“Piano2” has a magnificently composed piano piece over various sounds, some strumming of the guitar strings up near the tuning pegs perhaps, and some other various strings being plucked and played. The song filters out into the various sounds of knocking and string plucking and then is silent. This leads the listener into the brighter toned, striped down beginning of “M.H.” This has beautiful acoustic guitar work that has a kind of classical feel to it. This is a song that has the first full ray of hope in it on the whole album. “M.H.” actually feels like it has more structure and is the fullest track up to this point on the disc. The guitar work is intricate and there are multiple guitars playing off of each other. It’s quite gorgeous. Piano also punctuates the song with forceful under girding and fills it out nicely. A shaker is a primary means of keeping the beat in place while a bass drum and sparse percussion play a supporting cast to the effective guitar picking and strumming. This song gets more and more complex as you go and the build is amazingly intricate. Then, a quiet moment with piano, soft guitar and then the fade out. This leads into the last of the “piano” songs.

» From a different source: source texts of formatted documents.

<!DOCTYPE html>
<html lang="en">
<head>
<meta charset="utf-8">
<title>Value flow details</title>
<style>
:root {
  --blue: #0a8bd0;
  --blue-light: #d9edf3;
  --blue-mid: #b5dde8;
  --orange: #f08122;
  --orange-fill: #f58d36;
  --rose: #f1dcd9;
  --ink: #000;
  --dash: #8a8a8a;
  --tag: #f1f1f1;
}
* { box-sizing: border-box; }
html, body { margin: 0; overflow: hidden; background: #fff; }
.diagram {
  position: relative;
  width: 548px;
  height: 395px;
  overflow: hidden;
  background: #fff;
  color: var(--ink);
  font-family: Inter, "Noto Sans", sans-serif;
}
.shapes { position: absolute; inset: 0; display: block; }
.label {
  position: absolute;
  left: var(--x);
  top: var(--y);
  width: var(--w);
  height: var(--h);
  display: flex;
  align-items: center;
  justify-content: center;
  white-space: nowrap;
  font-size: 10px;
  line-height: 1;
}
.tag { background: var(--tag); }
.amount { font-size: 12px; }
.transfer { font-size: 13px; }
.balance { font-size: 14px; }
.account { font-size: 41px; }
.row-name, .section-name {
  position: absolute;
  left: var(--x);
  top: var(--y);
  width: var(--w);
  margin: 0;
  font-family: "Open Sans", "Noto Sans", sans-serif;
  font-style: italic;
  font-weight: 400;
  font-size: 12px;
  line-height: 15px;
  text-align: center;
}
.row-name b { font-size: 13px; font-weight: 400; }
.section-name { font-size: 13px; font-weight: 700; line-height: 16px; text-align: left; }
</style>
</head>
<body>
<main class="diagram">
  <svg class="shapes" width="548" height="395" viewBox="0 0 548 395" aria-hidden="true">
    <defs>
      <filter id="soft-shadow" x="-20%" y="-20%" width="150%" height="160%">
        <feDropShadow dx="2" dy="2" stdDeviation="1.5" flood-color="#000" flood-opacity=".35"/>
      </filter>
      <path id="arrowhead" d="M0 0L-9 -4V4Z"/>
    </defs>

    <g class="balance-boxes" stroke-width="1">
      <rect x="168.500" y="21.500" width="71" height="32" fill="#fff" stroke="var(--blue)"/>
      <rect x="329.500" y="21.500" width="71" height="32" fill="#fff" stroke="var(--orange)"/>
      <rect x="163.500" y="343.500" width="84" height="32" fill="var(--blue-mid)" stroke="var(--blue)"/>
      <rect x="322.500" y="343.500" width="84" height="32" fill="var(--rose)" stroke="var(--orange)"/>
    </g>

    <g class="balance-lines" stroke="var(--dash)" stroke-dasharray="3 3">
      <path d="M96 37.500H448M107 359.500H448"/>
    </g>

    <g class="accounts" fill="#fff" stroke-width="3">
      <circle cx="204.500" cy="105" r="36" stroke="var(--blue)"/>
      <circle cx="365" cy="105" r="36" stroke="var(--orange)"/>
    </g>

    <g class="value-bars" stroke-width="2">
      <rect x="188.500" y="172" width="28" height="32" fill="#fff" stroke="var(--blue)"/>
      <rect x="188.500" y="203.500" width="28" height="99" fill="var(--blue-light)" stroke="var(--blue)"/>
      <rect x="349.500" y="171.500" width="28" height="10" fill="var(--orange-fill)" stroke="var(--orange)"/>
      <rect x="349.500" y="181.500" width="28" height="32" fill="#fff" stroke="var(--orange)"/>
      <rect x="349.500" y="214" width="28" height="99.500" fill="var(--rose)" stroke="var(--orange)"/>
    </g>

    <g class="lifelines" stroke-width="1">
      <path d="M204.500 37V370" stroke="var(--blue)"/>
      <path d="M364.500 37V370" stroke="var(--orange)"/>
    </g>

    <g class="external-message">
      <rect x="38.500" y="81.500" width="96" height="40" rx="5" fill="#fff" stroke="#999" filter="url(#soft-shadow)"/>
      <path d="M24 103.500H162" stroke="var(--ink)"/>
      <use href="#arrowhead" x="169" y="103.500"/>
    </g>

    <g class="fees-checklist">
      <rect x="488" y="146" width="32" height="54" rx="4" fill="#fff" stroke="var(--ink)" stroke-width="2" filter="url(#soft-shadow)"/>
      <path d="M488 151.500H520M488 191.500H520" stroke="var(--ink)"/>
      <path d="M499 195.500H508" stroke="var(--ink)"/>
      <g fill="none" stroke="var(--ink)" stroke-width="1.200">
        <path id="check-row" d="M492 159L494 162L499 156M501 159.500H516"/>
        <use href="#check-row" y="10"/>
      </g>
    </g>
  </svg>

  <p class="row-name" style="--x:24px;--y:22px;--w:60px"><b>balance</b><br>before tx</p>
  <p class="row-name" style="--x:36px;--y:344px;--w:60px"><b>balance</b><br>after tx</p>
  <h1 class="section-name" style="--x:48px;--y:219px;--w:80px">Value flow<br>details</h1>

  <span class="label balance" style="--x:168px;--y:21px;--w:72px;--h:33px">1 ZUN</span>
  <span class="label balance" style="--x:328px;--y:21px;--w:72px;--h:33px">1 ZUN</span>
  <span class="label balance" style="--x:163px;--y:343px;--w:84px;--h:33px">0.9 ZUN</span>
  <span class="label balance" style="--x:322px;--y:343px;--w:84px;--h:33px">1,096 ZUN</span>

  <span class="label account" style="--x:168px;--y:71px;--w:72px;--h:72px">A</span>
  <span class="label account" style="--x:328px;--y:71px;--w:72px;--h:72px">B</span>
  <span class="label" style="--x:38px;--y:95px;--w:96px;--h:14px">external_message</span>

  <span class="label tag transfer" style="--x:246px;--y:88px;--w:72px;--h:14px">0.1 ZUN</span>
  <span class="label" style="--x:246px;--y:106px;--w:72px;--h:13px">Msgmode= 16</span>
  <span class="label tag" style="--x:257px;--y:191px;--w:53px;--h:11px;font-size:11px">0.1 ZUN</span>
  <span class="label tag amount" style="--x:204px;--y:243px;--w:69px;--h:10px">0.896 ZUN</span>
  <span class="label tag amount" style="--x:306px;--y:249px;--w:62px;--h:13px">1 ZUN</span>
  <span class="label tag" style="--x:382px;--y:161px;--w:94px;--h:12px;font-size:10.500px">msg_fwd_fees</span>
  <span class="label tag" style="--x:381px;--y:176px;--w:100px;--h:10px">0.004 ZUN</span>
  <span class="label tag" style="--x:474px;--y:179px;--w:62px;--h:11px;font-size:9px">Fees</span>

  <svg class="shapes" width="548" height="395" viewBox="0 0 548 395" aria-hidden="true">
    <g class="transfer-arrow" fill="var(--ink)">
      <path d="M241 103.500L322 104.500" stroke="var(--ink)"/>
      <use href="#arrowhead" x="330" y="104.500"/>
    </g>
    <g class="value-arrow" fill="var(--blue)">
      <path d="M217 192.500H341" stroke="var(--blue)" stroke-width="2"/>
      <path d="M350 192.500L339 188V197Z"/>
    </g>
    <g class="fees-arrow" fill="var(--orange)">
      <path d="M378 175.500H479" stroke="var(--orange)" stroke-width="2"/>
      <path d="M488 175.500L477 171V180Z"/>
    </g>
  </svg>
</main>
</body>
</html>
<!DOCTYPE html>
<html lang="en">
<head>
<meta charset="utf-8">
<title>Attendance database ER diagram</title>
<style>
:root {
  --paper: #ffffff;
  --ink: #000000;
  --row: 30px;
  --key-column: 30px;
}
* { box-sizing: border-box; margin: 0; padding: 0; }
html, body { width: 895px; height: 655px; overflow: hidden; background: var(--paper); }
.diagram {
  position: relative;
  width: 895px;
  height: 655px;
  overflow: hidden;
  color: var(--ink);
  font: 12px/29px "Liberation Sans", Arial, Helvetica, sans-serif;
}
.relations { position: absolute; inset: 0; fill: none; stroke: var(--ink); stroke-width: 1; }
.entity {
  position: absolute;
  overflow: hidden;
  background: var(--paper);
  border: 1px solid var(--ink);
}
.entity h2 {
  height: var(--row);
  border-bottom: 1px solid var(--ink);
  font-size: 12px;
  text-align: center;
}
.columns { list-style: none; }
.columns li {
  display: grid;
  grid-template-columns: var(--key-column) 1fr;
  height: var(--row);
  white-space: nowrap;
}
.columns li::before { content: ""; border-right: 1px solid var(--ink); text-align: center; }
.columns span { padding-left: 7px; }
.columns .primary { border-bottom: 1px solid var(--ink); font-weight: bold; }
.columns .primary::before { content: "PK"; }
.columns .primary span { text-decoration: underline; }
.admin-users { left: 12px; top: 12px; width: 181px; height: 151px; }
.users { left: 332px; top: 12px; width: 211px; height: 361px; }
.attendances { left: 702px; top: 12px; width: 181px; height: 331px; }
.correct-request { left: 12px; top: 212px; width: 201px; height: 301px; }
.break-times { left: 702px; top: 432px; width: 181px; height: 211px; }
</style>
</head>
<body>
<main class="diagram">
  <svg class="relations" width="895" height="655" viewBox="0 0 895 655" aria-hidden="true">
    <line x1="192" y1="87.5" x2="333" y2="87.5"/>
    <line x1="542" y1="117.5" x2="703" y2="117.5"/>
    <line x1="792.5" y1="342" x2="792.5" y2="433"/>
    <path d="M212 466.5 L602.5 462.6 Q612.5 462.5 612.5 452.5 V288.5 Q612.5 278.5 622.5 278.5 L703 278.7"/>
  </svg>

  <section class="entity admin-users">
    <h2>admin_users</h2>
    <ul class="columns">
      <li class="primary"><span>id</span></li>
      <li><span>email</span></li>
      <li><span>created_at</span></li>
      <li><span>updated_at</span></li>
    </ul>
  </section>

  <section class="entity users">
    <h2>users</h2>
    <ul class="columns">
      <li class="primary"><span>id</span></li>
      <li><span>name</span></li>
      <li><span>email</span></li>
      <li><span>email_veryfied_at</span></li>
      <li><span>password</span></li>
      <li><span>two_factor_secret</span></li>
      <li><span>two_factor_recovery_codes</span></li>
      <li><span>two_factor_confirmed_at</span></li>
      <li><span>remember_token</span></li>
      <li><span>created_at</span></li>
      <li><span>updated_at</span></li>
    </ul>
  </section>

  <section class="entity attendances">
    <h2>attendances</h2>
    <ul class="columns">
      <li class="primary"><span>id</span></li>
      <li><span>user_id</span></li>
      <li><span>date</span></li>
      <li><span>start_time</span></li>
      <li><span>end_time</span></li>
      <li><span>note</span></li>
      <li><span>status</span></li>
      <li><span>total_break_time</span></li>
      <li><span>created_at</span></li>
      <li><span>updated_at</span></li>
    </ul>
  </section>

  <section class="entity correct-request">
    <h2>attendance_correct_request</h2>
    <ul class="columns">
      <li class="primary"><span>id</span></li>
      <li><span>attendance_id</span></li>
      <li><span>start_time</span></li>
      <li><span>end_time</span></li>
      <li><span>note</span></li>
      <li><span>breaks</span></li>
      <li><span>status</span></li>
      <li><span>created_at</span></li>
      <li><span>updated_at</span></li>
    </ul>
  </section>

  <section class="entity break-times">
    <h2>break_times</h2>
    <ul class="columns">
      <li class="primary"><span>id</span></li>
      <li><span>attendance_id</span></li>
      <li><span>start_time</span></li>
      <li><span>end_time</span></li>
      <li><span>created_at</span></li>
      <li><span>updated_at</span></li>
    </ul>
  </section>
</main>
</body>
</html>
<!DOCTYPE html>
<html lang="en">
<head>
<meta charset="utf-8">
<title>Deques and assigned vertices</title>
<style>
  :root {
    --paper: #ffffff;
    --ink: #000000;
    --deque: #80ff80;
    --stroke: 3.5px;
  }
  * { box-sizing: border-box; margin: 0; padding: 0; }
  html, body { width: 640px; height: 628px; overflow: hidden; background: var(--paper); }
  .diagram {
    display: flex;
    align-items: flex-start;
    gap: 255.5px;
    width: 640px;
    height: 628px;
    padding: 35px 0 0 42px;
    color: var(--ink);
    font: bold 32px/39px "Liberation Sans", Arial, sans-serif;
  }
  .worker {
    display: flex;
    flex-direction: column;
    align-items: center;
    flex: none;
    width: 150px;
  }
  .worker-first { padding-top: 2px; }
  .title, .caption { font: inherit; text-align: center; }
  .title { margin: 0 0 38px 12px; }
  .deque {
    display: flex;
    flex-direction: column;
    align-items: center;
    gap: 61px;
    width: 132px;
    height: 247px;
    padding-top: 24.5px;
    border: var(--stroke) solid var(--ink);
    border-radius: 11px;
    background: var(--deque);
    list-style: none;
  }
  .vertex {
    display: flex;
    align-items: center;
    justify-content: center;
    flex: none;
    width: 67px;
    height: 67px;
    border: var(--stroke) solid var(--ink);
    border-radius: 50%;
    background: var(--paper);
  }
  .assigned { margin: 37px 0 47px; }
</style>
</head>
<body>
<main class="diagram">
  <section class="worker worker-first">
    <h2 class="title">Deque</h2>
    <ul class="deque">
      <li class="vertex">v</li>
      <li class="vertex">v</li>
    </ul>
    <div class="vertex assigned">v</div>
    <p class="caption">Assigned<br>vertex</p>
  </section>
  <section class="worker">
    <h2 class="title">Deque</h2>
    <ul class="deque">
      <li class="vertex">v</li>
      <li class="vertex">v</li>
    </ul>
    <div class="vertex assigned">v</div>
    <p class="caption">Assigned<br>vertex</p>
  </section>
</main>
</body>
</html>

“Piano3” has accordion, piano and has a repeated line that feels like the finish to a song over and over again. This line eventually changes and has an ominous feel about it. I don’t want to give the impression that this album is so depressing that it’s not worth listening to. On the contrary, it is melancholy in a very beautiful and touching way. The album finishes with the longest track called “Cumar.” “Cumar” begins with a slow pulse that fades in and out. This fade is very slow, then starts into a percussive type sound with what sounds like violin being played very slowly. Keys come into the mix and some sounds on the strings that are a bit caustic. This blend of hums and stings make for a beautiful soundscape that is wide and far-reaching. The depth of this band’s work is tremendous. The cello adds real contrast to the higher pitched violin strings. Eventually, all of the instruments and noises fill the soundscape in glorious volume, enveloping the listener.
This is a masterpiece of experimental/ambient music. It really is a melancholy beauty, sweeping the listener of their feet into the world that Astrid has created. Turn out the lights, lay on your bed, turn up the volume, and let Astrid take you on a tour of their universe.